We Too Were the Stranger
My mother is Korean Buddhist and my father a Jewish American.
I was born in Seoul, immigrated to America at age five, became ordained as the first Asian-American rabbi in 2001, and currently serve as the Senior Rabbi of Central Synagogue, an historic, flagship Reform congregation in Manhattan.
Mine is a story that could only have happened in America. But recently I have been thinking about the sacrifices my mother made to allow me to realize this unlikely dream.
Yi Sulja, my Korean mother, became a naturalized citizen before she immigrated to this country at the age of 35, with two biracial daughters in tow.
But even with citizenship, she wasn’t exactly made to feel at home here. Though she had a master’s degree, she found it nearly impossible to get a job. With her strong accent, she was constantly spoken down to, or treated as ignorant. Children would imitate slanty eyes behind her back. Or to my face.
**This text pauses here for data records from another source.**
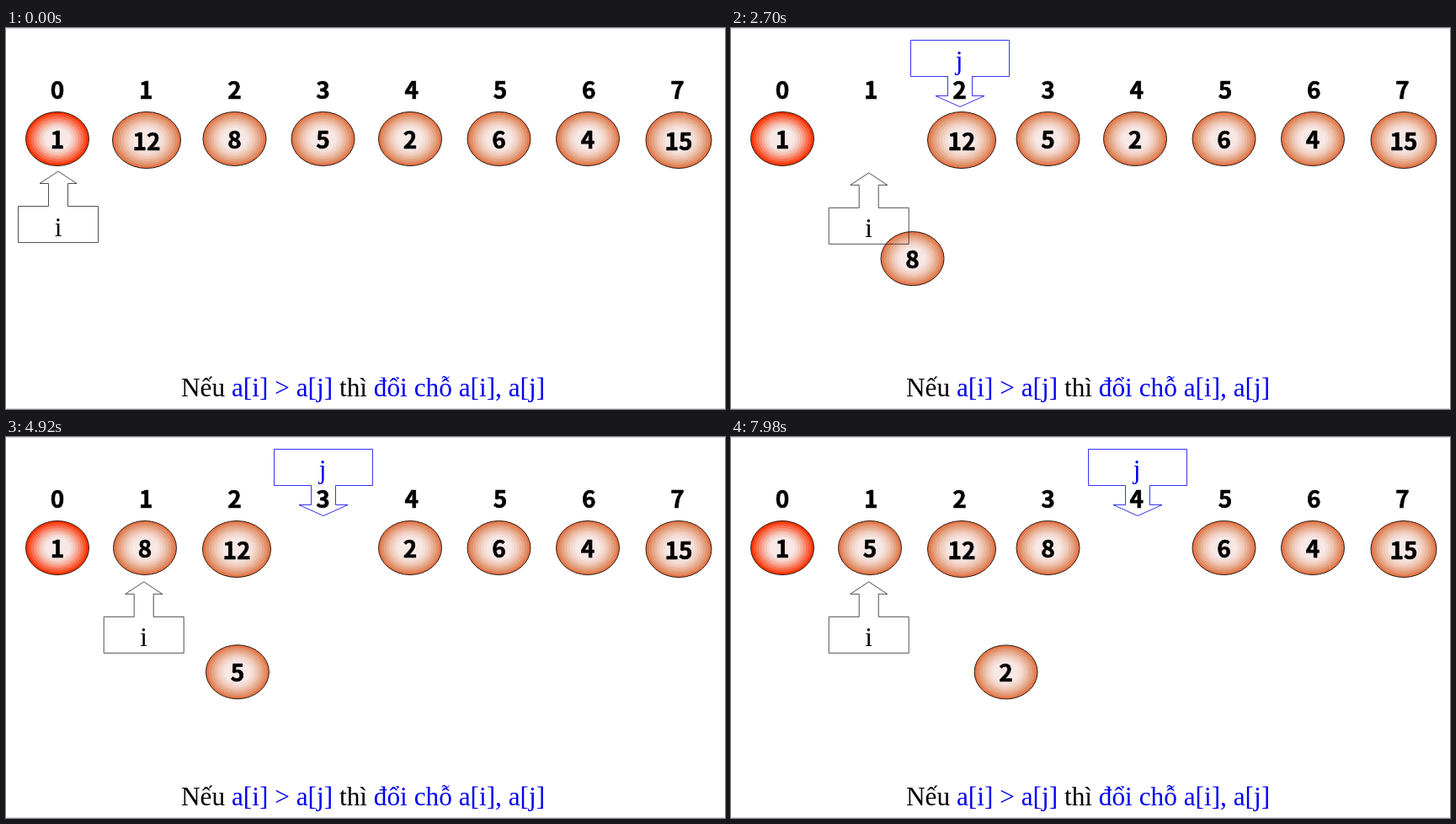
Write an HTML page with a canvas that moves like this. It is 854 by 452 pixels and loops after 8 s.

```html
<!DOCTYPE html>
<html lang="vi">
<head>
<meta charset="utf-8">
<title>Sắp xếp</title>
<style>
  html, body { margin: 0; width: 100%; height: 100%; overflow: hidden; background: #fff; }
  canvas { display: block; }
</style>
</head>
<body>
<canvas id="stage" width="854" height="452"></canvas>
<script>
const ctx = document.getElementById('stage').getContext('2d');
const LOOP = 8000, TICK = 30, DUR = 590;
const DIGITS = 'bold 28px "Noto Sans CJK SC", "Noto Sans CJK JP", "Noto Sans CJK", "Open Sans", sans-serif';
const SERIF = '31.3px "Liberation Serif", "Times New Roman", serif';
const BLUE = '#0000f0', INK = '#000';
const TAN = ['#e5764a', '#e1916a', '#e4a585', '#eab69d', '#efc7b6', '#f2d4c9', '#f5dfd9', '#f7e8e5'];
const RED = ['#ff3300', '#fb5530', '#fa7353', '#f8917a', '#f6ae9c', '#f5c7bb', '#f5dad4', '#f7e8e5'];

const slotX = i => 61 + i * 105.2;
const balls = [1, 12, 8, 5, 2, 6, 4, 15].map((value, i) => ({
  value,
  x: [61, 167, 271.5, 376.5, 480, 585.5, 691, 799][i],
  y: value > 9 ? 133 : 131.5,
  rx: value === 12 ? 40.5 : value === 15 ? 39 : 37.5,
  ry: value > 9 ? 33.5 : 32,
  bands: i ? TAN : RED
}));

// value, start time, destination
const moves = [
  [8, 1420, 218, 280.5], [12, 2003, 274, 133], [8, 2610, 165, 131.5],
  [5, 4400, 272, 283], [8, 5005, 376.5, 131.5], [5, 5597, 165, 131.5],
  [2, 7400, 326.5, 279]
];
// start time, the two compared values
const pulses = [[822, 12, 8], [3822, 8, 5], [6815, 5, 2]];

const clamp = v => Math.max(0, Math.min(1, v));
const mix = (a, b, k) => a + (b - a) * k;
const phase = (t, start, dur = DUR) => clamp((t - start) / dur);
const ease = p => p < 0.5 ? 2 * p * p : 1 - 2 * (1 - p) * (1 - p);
const slide = (t, start) => ease(phase(t, start));

function text(str, x, y, font, color, align = 'center') {
  ctx.font = font;
  ctx.fillStyle = color;
  ctx.textAlign = align;
  ctx.fillText(str, x, y);
}

// A thin stroke makes the numerals a little heavier than bold.
function digits(value, x, y) {
  text(value, x, y, DIGITS, INK);
  ctx.lineWidth = 0.6;
  ctx.lineJoin = 'round';
  ctx.strokeStyle = INK;
  ctx.strokeText(value, x, y);
  ctx.lineJoin = 'miter';
}

function oval(rx, ry) {
  ctx.beginPath();
  ctx.ellipse(0, 0, rx, ry, 0, 0, Math.PI * 2);
}

function drawBall(ball, t) {
  let { x, y, rx, ry } = ball, scale = 1, fade = 0;
  for (const [value, start, toX, toY] of moves) {
    if (value !== ball.value) continue;
    const k = slide(t, start);
    x = mix(x, toX, k);
    y = mix(y, toY, k);
  }
  for (const [start, a, b] of pulses) {
    if (ball.value !== a && ball.value !== b) continue;
    const p = phase(t, start), tent = Math.min(p, 1 - p);
    scale += 0.1 * tent;
    fade += Math.min(0.5, tent * 2.5);
  }
  ctx.save();
  ctx.translate(x, y);
  ctx.scale(scale, scale);
  ball.bands.forEach((color, i) => {
    const k = 1 - i * 0.085;
    oval(rx * k, ry * k);
    ctx.fillStyle = color;
    ctx.fill();
  });
  oval(rx, ry);
  ctx.lineWidth = 1;
  ctx.strokeStyle = '#2a1a10';
  ctx.stroke();
  digits(ball.value, 0, 11.5);
  if (fade > 0) {
    oval(rx + 1, ry + 1);
    ctx.fillStyle = `rgba(255,255,255,${fade})`;
    ctx.fill();
  }
  ctx.restore();
}

// Box with an arrow; heights run from the tip towards the far side of the box.
function callout(x, tip, neck, near, far, stem, head, half, color) {
  const side = [[0, tip], [head, neck], [stem, neck], [stem, near], [half, near], [half, far]];
  const mirror = side.slice(1).reverse().map(([dx, y]) => [-dx, y]);
  ctx.beginPath();
  for (const [dx, y] of side.concat(mirror)) ctx.lineTo(x + dx, y);
  ctx.closePath();
  ctx.lineWidth = 0.8;
  ctx.strokeStyle = color;
  ctx.stroke();
}

function drawI(t) {
  const k = slide(t, 35), x = 62 + 101.7 * k, dy = 1.8 * k;
  callout(x, 170 + dy, 184.5 + dy, 211.5 + dy, 254.5 + dy, 11.5, 22, 47.5, '#2b1f24');
  text('i', x, 246.5 + dy, SERIF, INK);
}

function drawJ(t) {
  const x = 272 + 105 * slide(t, 3229) + 106 * slide(t, 6211);
  ctx.globalAlpha = phase(t, 630, 180);
  callout(x, 93.5, 80.5, 57.5, 14.5, 14.5, 29, 58.5, BLUE);
  text('j', x - 1, 48.5, SERIF, BLUE);
  ctx.globalAlpha = 1;
}

function drawCaption() {
  const parts = [['Nếu ', INK], ['a[i] > a[j]', BLUE], [' thì ', INK], ['đổi chỗ a[i], a[j]', BLUE]];
  let x = 208;
  for (const [str, color] of parts) {
    text(str, x, 437, SERIF, color, 'left');
    x += ctx.measureText(str).width;
  }
}

function draw(t) {
  ctx.fillStyle = '#fff';
  ctx.fillRect(0, 0, 854, 452);
  ctx.fillStyle = '#d9d9d9';
  ctx.fillRect(0, 0, 854, 1);
  ctx.fillRect(0, 451, 854, 1);
  for (let i = 0; i < 8; i++) digits(i, slotX(i), 84);
  for (const ball of balls) drawBall(ball, t);
  drawI(t);
  drawJ(t);
  drawCaption();
}

const begin = performance.now();
function frame() {
  const t = (performance.now() - begin) % LOOP;
  draw(Math.floor(t / TICK) * TICK);
  requestAnimationFrame(frame);
}
frame();
</script>
</body>
</html>
```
And I will never forget when a man with road rage yelled at my mother: “Go back to your country!”
But America is her country.
And being American is something she is deeply proud of.
But like so many Asian Americans today, she is still made to feel like a stranger in her own home. And now for the first time I have to worry when my strong —but tiny — mother goes outside for a walk alone.
The recent surge in anti-Asian violence is a horrific reminder that when people are seen as the Stranger, the Other, it leads to dehumanization, to harassment and even violence. Taunts like, “Take your China virus back to your own country,” can lead to devastating consequences.
As people of faith, as people of good conscience everywhere, our spiritual imperative goes beyond just speaking against hate.
Or speaking up for those who are vulnerable.
God also wants us to listen deeply. To empathize.
To understand that the fate of the Stranger is inextricably tied to our own.
This past fall, my 18-year-old son spent three months living in South Korea. It was his first extended time living outside New York City. He spent his first 14-days in quarantine in a 9×12 foot motel room and emerged onto the streets of Seoul just hours before the start of Rosh Hashanah, the Jewish New Year.
He spent a portion of the holiday with a tiny progressive Jewish community, and some time at a Chabad in Seoul. But mostly he was entirely by himself.
He called me afterwards and said, “Mom, in some ways this was my least Jewish High Holidays. I wasn’t with family, I didn’t go to all the services. There are so few Jews here. But in another way, I’ve never felt more Jewish in my life.”
I asked him to say more.
He responded: “Now, I really understand what it feels like to be a stranger.”
Well. If that is the only thing my son took from a decade of Jewish education, Dayenu! as we say– it would be enough.
In the coming days, as some neighbors celebrate Easter and others begin Ramadan, the Jewish community will be celebrating Passover, our most important holiday of freedom.
The religious mandate of this holiday is to remember what it was like to be a stranger.
We were once slaves, but we know that freedom is possible.
We tasted the bitterness of oppression and so we know what it feels like when others swallow the same bitterness.
We were once persecuted, and so we’re called to make sure no one else is.
The force of that memory commands empathy, and even love for the stranger,
For we know the soul of a stranger.
That is the essence of this season.
It may be the essence of a life of faith in any form.
Because we know that we will not be free until God’s promise of redemption is for everyone.
This essay was featured in the March 28, 2021 edition of The Sunday Paper. The Sunday Paper publishes News and Views that Rise Above the Noise and Inspires Hearts and Minds. To get The Sunday Paper delivered to your inbox each Sunday morning for free, click here to subscribe.